Goal of the exercise: An exact reproduction is required of the lines from the beginning of the entries through the line with "0; width: 964px;", pictures excluded and nothing added.

Entries taken from a collection:
——

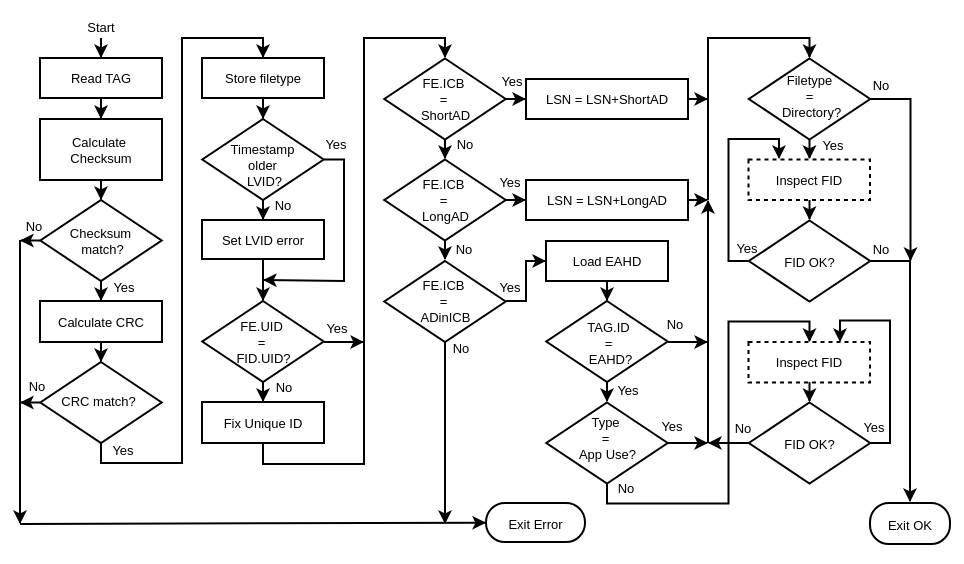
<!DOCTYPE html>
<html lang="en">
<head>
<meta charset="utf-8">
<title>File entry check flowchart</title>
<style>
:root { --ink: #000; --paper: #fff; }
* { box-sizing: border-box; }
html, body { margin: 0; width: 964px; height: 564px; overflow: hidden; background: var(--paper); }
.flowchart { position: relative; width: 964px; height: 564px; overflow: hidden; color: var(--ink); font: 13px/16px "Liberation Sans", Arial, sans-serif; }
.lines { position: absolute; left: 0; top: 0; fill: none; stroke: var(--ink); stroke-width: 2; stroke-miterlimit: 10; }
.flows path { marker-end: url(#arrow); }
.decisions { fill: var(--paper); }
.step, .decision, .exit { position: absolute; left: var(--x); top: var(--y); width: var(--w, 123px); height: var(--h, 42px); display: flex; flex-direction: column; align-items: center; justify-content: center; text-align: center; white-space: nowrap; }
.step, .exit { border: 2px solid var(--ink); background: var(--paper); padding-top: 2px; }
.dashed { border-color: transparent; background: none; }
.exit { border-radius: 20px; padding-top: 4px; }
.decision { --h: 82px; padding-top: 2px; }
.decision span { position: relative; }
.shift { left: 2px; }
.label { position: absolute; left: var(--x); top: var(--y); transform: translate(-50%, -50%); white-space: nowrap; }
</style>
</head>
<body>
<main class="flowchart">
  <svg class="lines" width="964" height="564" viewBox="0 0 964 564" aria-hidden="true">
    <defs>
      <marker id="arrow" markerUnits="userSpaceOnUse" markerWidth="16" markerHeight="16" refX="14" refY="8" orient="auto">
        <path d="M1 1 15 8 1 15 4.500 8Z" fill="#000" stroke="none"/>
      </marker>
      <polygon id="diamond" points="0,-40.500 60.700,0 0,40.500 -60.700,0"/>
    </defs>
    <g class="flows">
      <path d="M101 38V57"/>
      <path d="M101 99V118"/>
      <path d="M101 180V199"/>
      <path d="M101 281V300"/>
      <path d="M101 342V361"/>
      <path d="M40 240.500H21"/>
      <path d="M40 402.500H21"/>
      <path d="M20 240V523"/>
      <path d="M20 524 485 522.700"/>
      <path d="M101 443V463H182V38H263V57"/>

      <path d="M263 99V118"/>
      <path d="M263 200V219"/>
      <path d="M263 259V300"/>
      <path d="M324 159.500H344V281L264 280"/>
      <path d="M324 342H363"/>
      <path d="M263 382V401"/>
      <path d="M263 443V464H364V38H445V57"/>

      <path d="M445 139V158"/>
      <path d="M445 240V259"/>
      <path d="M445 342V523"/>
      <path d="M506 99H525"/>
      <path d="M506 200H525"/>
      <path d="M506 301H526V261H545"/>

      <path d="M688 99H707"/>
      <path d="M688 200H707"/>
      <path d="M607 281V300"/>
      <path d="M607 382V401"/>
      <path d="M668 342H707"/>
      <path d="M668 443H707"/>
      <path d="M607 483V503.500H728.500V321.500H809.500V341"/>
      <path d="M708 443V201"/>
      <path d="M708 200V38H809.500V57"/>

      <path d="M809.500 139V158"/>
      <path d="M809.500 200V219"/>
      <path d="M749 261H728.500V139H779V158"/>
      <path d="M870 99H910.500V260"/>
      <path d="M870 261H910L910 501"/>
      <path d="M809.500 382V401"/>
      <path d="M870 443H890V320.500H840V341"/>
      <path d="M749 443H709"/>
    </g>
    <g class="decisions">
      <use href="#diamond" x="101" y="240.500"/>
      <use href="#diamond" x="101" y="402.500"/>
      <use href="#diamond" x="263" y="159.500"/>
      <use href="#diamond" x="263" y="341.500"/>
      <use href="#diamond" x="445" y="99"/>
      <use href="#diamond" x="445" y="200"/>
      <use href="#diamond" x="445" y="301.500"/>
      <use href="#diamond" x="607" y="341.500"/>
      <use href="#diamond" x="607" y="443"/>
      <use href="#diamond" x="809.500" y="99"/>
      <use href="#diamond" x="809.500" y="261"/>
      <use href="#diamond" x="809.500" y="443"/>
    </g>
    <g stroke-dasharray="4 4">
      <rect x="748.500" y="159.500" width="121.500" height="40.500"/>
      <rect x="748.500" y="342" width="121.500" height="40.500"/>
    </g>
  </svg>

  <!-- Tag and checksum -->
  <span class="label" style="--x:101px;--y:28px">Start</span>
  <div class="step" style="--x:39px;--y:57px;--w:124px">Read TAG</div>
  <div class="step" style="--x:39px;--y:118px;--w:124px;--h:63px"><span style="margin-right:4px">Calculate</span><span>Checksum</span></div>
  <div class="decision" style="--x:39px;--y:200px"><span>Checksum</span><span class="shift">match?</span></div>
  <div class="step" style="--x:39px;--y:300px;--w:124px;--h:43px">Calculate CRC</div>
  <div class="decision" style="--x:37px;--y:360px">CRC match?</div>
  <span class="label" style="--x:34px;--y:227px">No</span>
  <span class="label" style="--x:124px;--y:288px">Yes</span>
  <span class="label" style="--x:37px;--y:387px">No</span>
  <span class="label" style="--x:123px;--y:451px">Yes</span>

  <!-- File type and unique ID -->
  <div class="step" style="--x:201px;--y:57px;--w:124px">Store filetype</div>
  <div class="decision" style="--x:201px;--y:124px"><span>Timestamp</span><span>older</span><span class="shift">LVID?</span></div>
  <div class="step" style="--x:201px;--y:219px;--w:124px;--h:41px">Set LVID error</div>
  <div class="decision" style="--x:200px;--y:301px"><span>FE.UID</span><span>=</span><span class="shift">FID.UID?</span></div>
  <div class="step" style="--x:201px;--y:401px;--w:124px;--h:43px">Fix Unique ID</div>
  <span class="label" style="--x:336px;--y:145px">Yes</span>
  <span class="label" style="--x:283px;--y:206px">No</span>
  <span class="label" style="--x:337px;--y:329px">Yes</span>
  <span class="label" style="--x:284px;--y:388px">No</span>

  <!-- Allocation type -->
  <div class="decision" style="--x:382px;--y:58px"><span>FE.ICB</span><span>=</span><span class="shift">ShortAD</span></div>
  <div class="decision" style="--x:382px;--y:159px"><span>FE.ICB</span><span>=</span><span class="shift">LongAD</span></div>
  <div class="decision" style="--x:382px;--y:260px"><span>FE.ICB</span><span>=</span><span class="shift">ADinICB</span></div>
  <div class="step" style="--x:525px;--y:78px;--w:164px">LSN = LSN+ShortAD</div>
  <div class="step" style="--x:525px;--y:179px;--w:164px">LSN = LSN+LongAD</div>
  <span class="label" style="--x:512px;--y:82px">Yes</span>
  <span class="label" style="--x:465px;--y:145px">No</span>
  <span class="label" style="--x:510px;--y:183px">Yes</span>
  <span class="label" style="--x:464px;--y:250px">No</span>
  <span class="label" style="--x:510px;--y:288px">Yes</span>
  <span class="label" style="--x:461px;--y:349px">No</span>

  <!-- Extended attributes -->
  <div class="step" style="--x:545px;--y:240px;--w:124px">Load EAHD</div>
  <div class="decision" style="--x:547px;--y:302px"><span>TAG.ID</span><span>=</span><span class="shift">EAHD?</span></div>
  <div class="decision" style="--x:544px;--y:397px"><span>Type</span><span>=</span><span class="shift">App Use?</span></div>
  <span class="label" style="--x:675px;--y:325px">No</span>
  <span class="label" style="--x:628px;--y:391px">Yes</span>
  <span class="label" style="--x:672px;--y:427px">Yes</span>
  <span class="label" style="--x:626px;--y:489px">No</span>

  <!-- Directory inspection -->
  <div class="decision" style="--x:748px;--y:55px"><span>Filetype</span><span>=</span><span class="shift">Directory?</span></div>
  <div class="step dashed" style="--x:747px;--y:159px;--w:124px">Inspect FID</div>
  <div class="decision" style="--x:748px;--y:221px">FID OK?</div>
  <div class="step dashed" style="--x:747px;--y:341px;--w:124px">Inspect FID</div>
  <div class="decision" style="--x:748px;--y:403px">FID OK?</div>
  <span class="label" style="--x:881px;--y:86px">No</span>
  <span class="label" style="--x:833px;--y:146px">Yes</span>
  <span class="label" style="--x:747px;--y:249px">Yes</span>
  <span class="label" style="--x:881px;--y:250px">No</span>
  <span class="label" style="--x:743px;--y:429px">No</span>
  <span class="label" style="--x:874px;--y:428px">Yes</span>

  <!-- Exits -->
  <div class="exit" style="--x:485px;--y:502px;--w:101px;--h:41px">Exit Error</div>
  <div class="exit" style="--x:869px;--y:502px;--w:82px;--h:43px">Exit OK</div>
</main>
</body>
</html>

——

Solution to the problem:
<!DOCTYPE html>
<html lang="en">
<head>
<meta charset="utf-8">
<title>File entry check flowchart</title>
<style>
:root { --ink: #000; --paper: #fff; }
* { box-sizing: border-box; }
html, body { margin: 0; width: 964px; height: 564px; overflow: hidden; background: var(--paper); }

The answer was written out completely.